Recorded data
- Opening Delimiter -

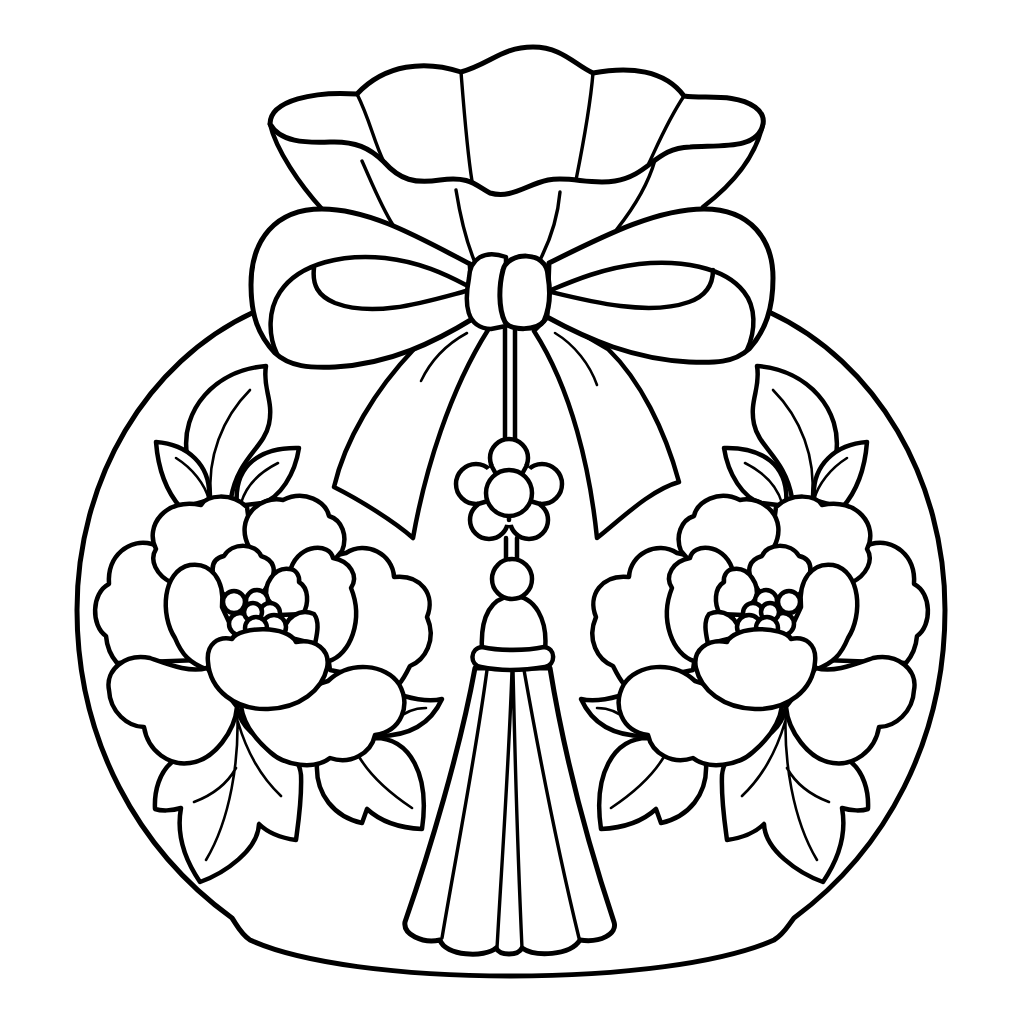
<!DOCTYPE html>
<html lang="en">
<head>
<meta charset="utf-8">
<title>Lucky pouch colouring page</title>
<style>
:root { --paper: #ffffff; --ink: #000000; }
html, body { margin: 0; background: var(--paper); overflow: hidden; }
svg { display: block; width: 1024px; height: 1024px; }
.line { fill: var(--paper); stroke: var(--ink); stroke-width: 4.5; stroke-linecap: round; stroke-linejoin: round; }
.open { fill: none; }
.fold { fill: none; stroke-width: 3.4; }
.vein { fill: none; stroke-width: 2.6; }
.outline { stroke-width: 5; }
</style>
</head>
<body>
<svg viewBox="0 0 1024 1024" role="img" aria-label="Line drawing of a lucky pouch with a bow, a tassel and two peonies">
<defs>
  <g id="peony">
    <g id="top-leaves">
      <path d="M187 455C180 410 215 370 266 366C262 388 274 400 269 424C264 448 238 458 231 498L209 503Z"/>
      <path class="vein" d="M250 390C222 418 207 458 211 498"/>
      <path d="M156 442C186 444 212 464 209 500L181 508C165 490 158 468 156 442Z"/>
      <path class="vein" d="M176 458C192 468 205 484 209 500"/>
      <path d="M237 506C233 464 262 447 299 448C295 474 280 498 262 503Z"/>
      <path class="vein" d="M278 463C260 472 246 486 241 503"/>
    </g>
    <g id="lower-leaves">
      <path d="M404 696C418 700 430 702 442 699C432 721 412 737 375 736Z"/>
      <path class="vein" d="M426 708C414 708 404 712 395 721"/>
      <path d="M375 738C410 738 430 775 422 829C400 828 380 821 367 809L362 823C335 817 315 795 317 763Z"/>
      <path class="vein" d="M412 808C388 792 370 776 358 755"/>
      <path d="M237 707C246 752 298 738 301 775C302 800 298 825 296 840C281 838 268 833 259 824C258 850 225 873 200 882C185 860 176 835 181 808C172 811 161 811 155 809C154 790 160 772 172 762Z"/>
      <path class="vein" d="M237 707C240 760 230 820 206 860M236 768C226 786 210 796 194 802M238 722C248 756 264 780 281 796"/>
    </g>
    <g id="outer-petals">
      <path d="M152 544C130 538 107 555 109 584C91 593 91 626 106 636C107 648 111 656 117 663L200 660V560Z"/>
      <path d="M346 553C366 540 393 554 394 577C421 574 436 595 427 617C437 640 425 660 410 666C406 674 403 680 399 684L330 670L315 560Z"/>
      <path d="M247 507C231 492 207 495 201 505C166 497 144 526 156 549C149 560 156 575 172 583L220 600L252 546Z"/>
      <path d="M249 547C234 518 260 495 283 500C305 489 326 502 329 516C342 520 348 536 342 551L300 600Z"/>
      <path d="M291 568C300 543 330 543 333 558C350 561 359 576 351 588C364 620 350 655 329 661L290 640Z"/>
    </g>
    <g id="inner-petals">
      <path d="M228 600C211 580 206 560 224 556C232 542 256 543 261 556C275 560 276 571 271 581L255 604Z"/>
      <path d="M267 598C263 585 274 567 289 569C296 569 300 576 299 582C309 588 309 604 303 614L280 615Z"/>
      <path d="M222 607C225 580 211 562 190 565C162 571 160 615 175 638C182 655 190 663 206 669L235 635Z"/>
      <path d="M283 636C284 617 300 608 314 614C320 622 317 634 315 644Z"/>
      <circle cx="257" cy="601" r="11"/>
      <circle cx="234" cy="602" r="11"/>
      <circle cx="240" cy="624" r="11"/>
      <circle cx="270" cy="613" r="10"/>
      <circle cx="253" cy="612" r="9"/>
      <circle cx="274" cy="627" r="12"/>
      <circle cx="256" cy="628" r="11"/>
    </g>
    <g id="front-petals">
      <path d="M207 668C190 673 170 665 150 658C125 653 105 670 109 690C110 712 128 727 144 727C148 752 170 766 190 763C215 760 235 730 237 707Z"/>
      <path d="M328 681C350 660 386 664 399 684C411 705 402 731 375 735C371 754 350 765 330 758C315 770 285 766 270 752C250 735 243 720 241 706L300 690Z"/>
      <path d="M208 662C206 644 218 636 232 639C240 626 288 625 296 642C315 638 331 650 327 668C322 690 300 708 268 709C235 710 210 690 208 662Z"/>
    </g>
  </g>
</defs>

<rect id="page" width="1024" height="1024" fill="var(--paper)"/>

<g id="pouch" class="line">
  <path class="outline" d="M254 312C146 362 77 480 77 610C77 740 138 850 232 918C238 927 241 934 250 940C300 963 400 976 511 976C622 976 722 963 774 940C784 934 787 927 794 918C886 850 945 740 945 610C945 480 877 362 769 312" />
  <g id="peonies">
    <use href="#peony"/>
    <use href="#peony" transform="translate(1023 0) scale(-1 1)"/>
  </g>
</g>

<g id="ruffle" class="line">
  <path stroke="none" d="M270 124L322 209L474 264H549L703 207L763 124Z"/>
  <path class="open" d="M270 124C276 150 300 185 322 209M763 124C755 160 728 188 703 207"/>
  <path class="outline" d="M270 124C270 100 315 91 357 94C385 64 425 60 461 72C490 64 502 47 533 47C562 47 575 65 593 73C630 66 665 70 684 96C705 99 735 93 755 107C763 113 764 119 763 124C758 150 720 145 690 147C655 148 650 175 615 181C590 185 570 176 548 180C525 185 512 199 490 193C475 185 470 176 440 180C415 184 400 180 384 162C370 148 355 141 330 142C305 143 280 142 270 124Z"/>
  <path class="fold" d="M357 94C370 120 374 142 384 162M461 72C464 110 467 150 472 181M593 73C590 110 582 150 576 180M684 96C668 120 658 144 649 163"/>
  <path class="fold" d="M362 161C374 188 382 208 393 225M456 190C460 215 466 240 474 260M560 192C558 215 550 240 541 258M655 160C648 185 632 210 617 229"/>
</g>

<g id="bow" class="line">
  <g id="tails">
    <path d="M414 349C375 390 345 440 334 487C360 500 395 522 413 538C425 470 450 390 488 330L470 315Z"/>
    <path class="vein" d="M467 333C445 345 430 362 421 381"/>
    <path d="M534 331C572 390 590 470 597 538C620 520 650 490 679 482C665 430 640 380 608 349L550 315Z"/>
    <path class="vein" d="M555 333C575 345 590 365 597 385"/>
  </g>
  <g id="left-loop">
    <path class="outline" d="M470 264C420 238 370 209 322 209C275 209 251 240 251 285C251 315 258 335 275 353C290 367 310 368 335 367C390 364 435 342 474 318Z"/>
    <path class="open" d="M277 354C268 335 268 310 280 292C300 262 345 254 385 258C420 262 445 274 466 285M314 268C312 285 318 296 335 303C375 318 425 302 466 291"/>
  </g>
  <g id="right-loop">
    <path class="outline" d="M549 263C600 238 655 209 704 209C751 209 773 240 773 278C773 308 766 330 749 349C734 363 714 363 689 362C634 359 589 340 547 317Z"/>
    <path class="open" d="M747 350C756 330 756 307 744 292C724 266 679 260 639 264C604 268 575 280 551 290M713 270C713 285 706 296 689 302C649 316 592 302 551 292"/>
  </g>
</g>

<g id="charm" class="line">
  <path d="M505 328V440M515 328V440M506 538V562M517 538V562"/>
  <g id="knot">
    <path d="M506 257C484 249 470 259 469 278C464 304 466 328 491 329L506 326Z"/>
    <path class="outline" d="M503 270C507 252 547 249 548 276C551 294 549 310 544 321C537 331 511 331 505 322C498 308 499 285 503 270Z"/>
  </g>
  <g id="plum-blossom">
    <circle cx="489" cy="520" r="19"/>
    <circle cx="529" cy="520" r="19"/>
    <circle cx="476" cy="484" r="20"/>
    <circle cx="542" cy="484" r="20"/>
    <circle cx="509" cy="458" r="19"/>
    <circle cx="509" cy="493" r="32" stroke="none"/>
    <path class="open" d="M491 465L496 474M527 465L522 474M478 504L488 501M540 504L530 501M509 520V517"/>
    <circle cx="509" cy="493" r="23"/>
  </g>
  <g id="tassel">
    <path class="outline" d="M475 668C460 750 430 850 405 922C403 934 422 944 440 940C445 956 485 958 496 948C500 956 518 956 522 948C535 957 570 956 580 940C600 943 618 934 614 922C590 850 565 760 550 668Z"/>
    <path class="fold" d="M487 670C475 760 455 860 442 938M512 670C509 760 502 860 497 948M513 670C515 760 518 860 522 948M524 670C540 760 560 860 579 938"/>
    <path d="M482 650C480 615 492 597 513 596C535 596 548 620 545 650Z"/>
    <circle cx="512" cy="579" r="20"/>
    <path d="M482 647C500 651 526 651 544 647C556 648 556 665 545 667C520 671 500 671 481 667C469 665 470 648 482 647Z"/>
  </g>
</g>
</svg>
</body>
</html>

- Closing Delimiter -

All lines with the word "outline" must be located in the data and copied.

.outline { stroke-width: 5; }
  <path class="outline" d="M254 312C146 362 77 480 77 610C77 740 138 850 232 918C238 927 241 934 250 940C300 963 400 976 511 976C622 976 722 963 774 940C784 934 787 927 794 918C886 850 945 740 945 610C945 480 877 362 769 312" />
  <path class="outline" d="M270 124C270 100 315 91 357 94C385 64 425 60 461 72C490 64 502 47 533 47C562 47 575 65 593 73C630 66 665 70 684 96C705 99 735 93 755 107C763 113 764 119 763 124C758 150 720 145 690 147C655 148 650 175 615 181C590 185 570 176 548 180C525 185 512 199 490 193C475 185 470 176 440 180C415 184 400 180 384 162C370 148 355 141 330 142C305 143 280 142 270 124Z"/>
    <path class="outline" d="M470 264C420 238 370 209 322 209C275 209 251 240 251 285C251 315 258 335 275 353C290 367 310 368 335 367C390 364 435 342 474 318Z"/>
    <path class="outline" d="M549 263C600 238 655 209 704 209C751 209 773 240 773 278C773 308 766 330 749 349C734 363 714 363 689 362C634 359 589 340 547 317Z"/>
    <path class="outline" d="M503 270C507 252 547 249 548 276C551 294 549 310 544 321C537 331 511 331 505 322C498 308 499 285 503 270Z"/>
    <path class="outline" d="M475 668C460 750 430 850 405 922C403 934 422 944 440 940C445 956 485 958 496 948C500 956 518 956 522 948C535 957 570 956 580 940C600 943 618 934 614 922C590 850 565 760 550 668Z"/>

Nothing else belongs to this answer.